So, why specifically did he write a book on the environment? And does he think the available content on climate change is packaged with children in mind?
"If you looked around, you’d find very few books specifically on environment, which is unfortunate. It’s this gap that I sought to fill," he says.
Liza argues that there’s more politics than objectivity in the climate change discourse.
"The US, for instance, has threatened to opt out of COP 21. It’s difficult to negotiate the high carbon print with some developed countries owing to their selfishness."
Liza refers to the clash between US President Donald Trump and teenage climate change activist Greta Thunberg in Davos last week as a case in point of the reluctance by world leaders to act.
To him, packaging information for children on the environment is the only hope to raise a climate-conscious generation.
"Children need to understand the consequences of destroying the environment. This way, they’re likely to be more responsible as they grow older," he says.
In 2018, Liza published Monday Motivations, a collection of true, personal stories from his friends. This remains his most successful book, raising Sh1.5 million so far. His first book, Irresistible, was also a hit, selling more than 3,000 copies.
Liza spends proceeds from his book sales to educate needy children and to fund business ideas. The inspiration? His own past, he says.

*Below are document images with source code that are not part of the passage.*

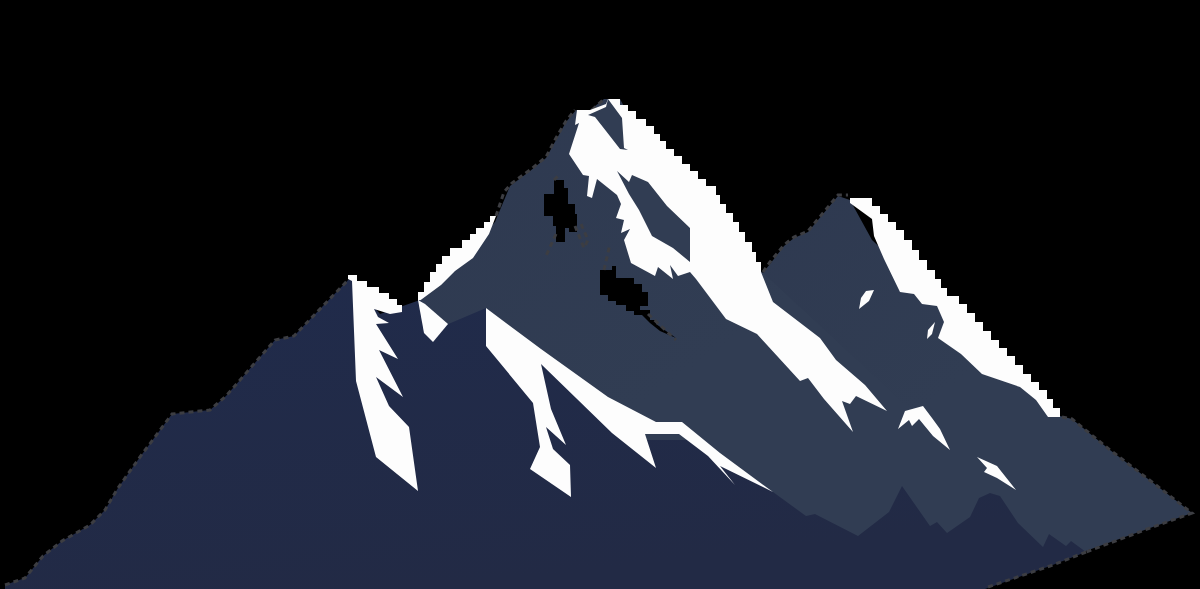
<!DOCTYPE html>
<html lang="en">
<head>
<meta charset="utf-8">
<title>Snowy mountain range</title>
<style>
:root {
  --night: #000;
  --slate: #313d53;
  --slate-deep: #2e3950;
  --navy: #222a45;
  --navy-light: #202b4b;
  --snow: #fdfdfd;
  --rim: #3c3d42;
}
html, body { margin: 0; height: 100%; overflow: hidden; background: var(--night); }
.range { display: block; width: 1200px; height: 589px; }
.sky, .hollow { fill: var(--night); }
.far-rock { fill: url(#slate-shade); }
.near-rock { fill: url(#navy-shade); }
.snow { fill: var(--snow); }
.rock { fill: var(--slate); }
.rim { fill: none; stroke: var(--rim); stroke-width: 3; stroke-dasharray: 5 4; }
</style>
</head>
<body>
<svg class="range" viewBox="0 0 1200 589" role="img" aria-label="Snow-capped mountain range against a black sky">
  <defs>
    <linearGradient id="slate-shade" x1="0" y1="0" x2="1" y2="1">
      <stop offset="0" stop-color="var(--slate-deep)"/>
      <stop offset=".5" stop-color="var(--slate)"/>
      <stop offset="1" stop-color="var(--slate)"/>
    </linearGradient>
    <linearGradient id="navy-shade" x1="0" y1="0" x2=".4" y2="1">
      <stop offset="0" stop-color="var(--navy-light)"/>
      <stop offset="1" stop-color="var(--navy)"/>
    </linearGradient>
  </defs>

  <rect class="sky" width="1200" height="589"/>

  <g id="right-peak">
    <path class="far-rock" d="M740 300L762 274L770 264L784 246L794 238L808 232L838 196L850 200L872 240L1060 416L1072 419L1110 450L1152 482L1192 513L1150 528L1080 553L800 520Z"/>
    <path class="rim" d="M763 272L770 262L784 245L794 237L808 231L838 195H848M1062 417L1072 419L1110 450L1152 482L1192 513L1150 528L1086 552"/>
    <path class="snow" d="M850 203V198H872v8h8v8h8v8h8v8h8v10h8v10h7v10h8v10h8v9h6v9h6v8h12v8h8v9h8v9h8v9h8v9h8v8h8v8h8v9h8v9h8v8h8v8h8v9h6v9h7v9H1048L1036 400L1020 387L982 374L961 354L938 338L944 322L937 306L922 304L914 294L900 292L884 259L874 236L872 219Z"/>
    <path class="snow" d="M874 290L866 291L861 298L859 309L869 301Z"/>
    <path class="snow" d="M935 322L928 330L927 339L932 334Z"/>
  </g>

  <g id="main-peak">
    <path class="far-rock" d="M418 303L430 286L495 222L510 186L530 171L546 158L566 122L576 110H590L604 99H620L690 230L762 272L900 400L1000 480L1080 550L860 560L480 400Z"/>
    <path class="rim" d="M496 216L504 192L512 183L530 170L546 157L556 138L566 121L575 110M592 110L604 99"/>
    <path class="snow" d="M608 99H620v6h8v6h8v8h10v7h8v8h6v7h6v8h8v7h8v8h8v7h8v8h8v7h10v9h4v9h6v9h7v9h6v10h6v10h7v10h4v10h5v10L773 302L820 338L836 360L865 385L887 411L856 396L850 404L842 401L853 432L824 399L808 378L800 381L757 334L726 319L711 299L696 279L690 272L678 276L670 265L673 279L658 267L655 276L631 263L624 240L630 229L621 233L624 220L616 218L621 204L617 195L597 179L592 198L587 196L589 176L583 175L569 154L579 123L575 125L577 110H590L606 104Z"/>
    <path class="rock" d="M588 115L606 107L608 99L622 118L624 148L628 150L620 149L606 131L595 117Z"/>
    <path class="rock" d="M617 171L629 182L632 175L648 182L667 206L690 228V262L673 248L652 236L639 210L629 194Z"/>
    <path class="hollow" d="M554 180h10v8h4v16h7v10h2v18h-8v-4h-4v14h-9v-16h-3v-10h-9v-22h10z"/>
    <path class="rim" d="M554 180L560 174M556 234L546 256M575 226L584 248L588 240L581 224"/>
    <path class="hollow" d="M600 270h12v-4h4v12h18v6h8v8h6v14h-8v4h10v10h6v4l20 14l-16-7l-10-8l-8-8h-8v-4h-8v-6h-10v-4h-8v-6h-8z"/>
    <path class="rim" d="M604 270L610 244M648 314L676 340"/>
    <path class="snow" d="M418 302v-10h6v-10h6v-10h6v-8h6v-8h8v-8h12v-8h8v-6h6v-6h8v-6h6v-6h6L489 234L473 258L455 271L441 285Z"/>
    <path class="snow" d="M898 429L905 411L923 406L932 418L940 429L950 450L933 436L919 419L912 426L909 420Z"/>
    <path class="snow" d="M977 457L997 466L1016 490L997 478L984 472L987 468Z"/>
  </g>

  <g id="front-ridge">
    <path class="near-rock" d="M5 585L25 578L43 556L62 541L90 525L105 510L118 488L140 457L172 414L210 410L226 396L275 340L294 336L350 278L380 314L420 300L446 325L486 308L560 380L640 440L700 440L773 492L806 516L815 514L858 536L889 512L902 486L930 526L937 522L947 533L970 517L979 498L990 493L1000 496L1018 523L1043 547L1049 534L1066 546L1071 541L1086 552L1050 566L985 589H5Z"/>
    <path class="rim" d="M5 585L25 578L43 556L62 541L90 525L105 510L118 488L140 457L172 414L210 410L226 396L275 340L294 336L350 278M1086 552L1050 566L985 588"/>
    <path class="snow" d="M348 279V275H357v6h10v6h12v6h10v6h8v6h5v7L390 314L374 309L378 317L389 323L376 324L398 359L379 350L403 397L376 377L389 406L409 427L418 491L376 457L356 381L352 281Z"/>
    <path class="snow" d="M418 300L425 304L448 324L433 342L424 333Z"/>
    <path class="snow" d="M486 308L541 349L608 397L656 422L682 422L720 453L773 492L720 466L735 485L708 456L679 434L645 434L656 468L612 433L541 364L551 409L566 445L546 427L553 449L570 465L571 497L530 469L540 447L533 403L486 346Z"/>
  </g>
</svg>
</body>
</html>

His literary journey, though, hasn’t been a pleasure cruise. After the frustration of being sent away with his manuscripts, Liza decide to change tack: he registered his own publishing house, Lamor Connections. But even with the independence of a publishing company, he still needed professionals to work on his texts.
He says: "I leveraged on the internet to get in touch with editors, illustrators and layout designers to work on my books. Coincidentally, most of them were from either the US or Canada. I interviewed all of them online."
Liza says working with foreigners has been a game-changer because of their "professionalism and speed". His second book took a day to edit, he says.
With three books already under his belt, Liza hopes to publish a book every year for the next eight years.
Liza got married last year. Has marriage life influenced his literary pursuits? Immensely, he says.
"Having a family gives me a place to vent about my work, colleagues and my writing frustrations. My spouse has been very supportive," he says.
Family has also hived off some time off his writing schedule, he adds.
"Family time is family time. Unlike when I was single, I no longer write from home. To compensate for this, sometimes I write after work before leaving for home. I do most of the writing when I travel out of the country," he says.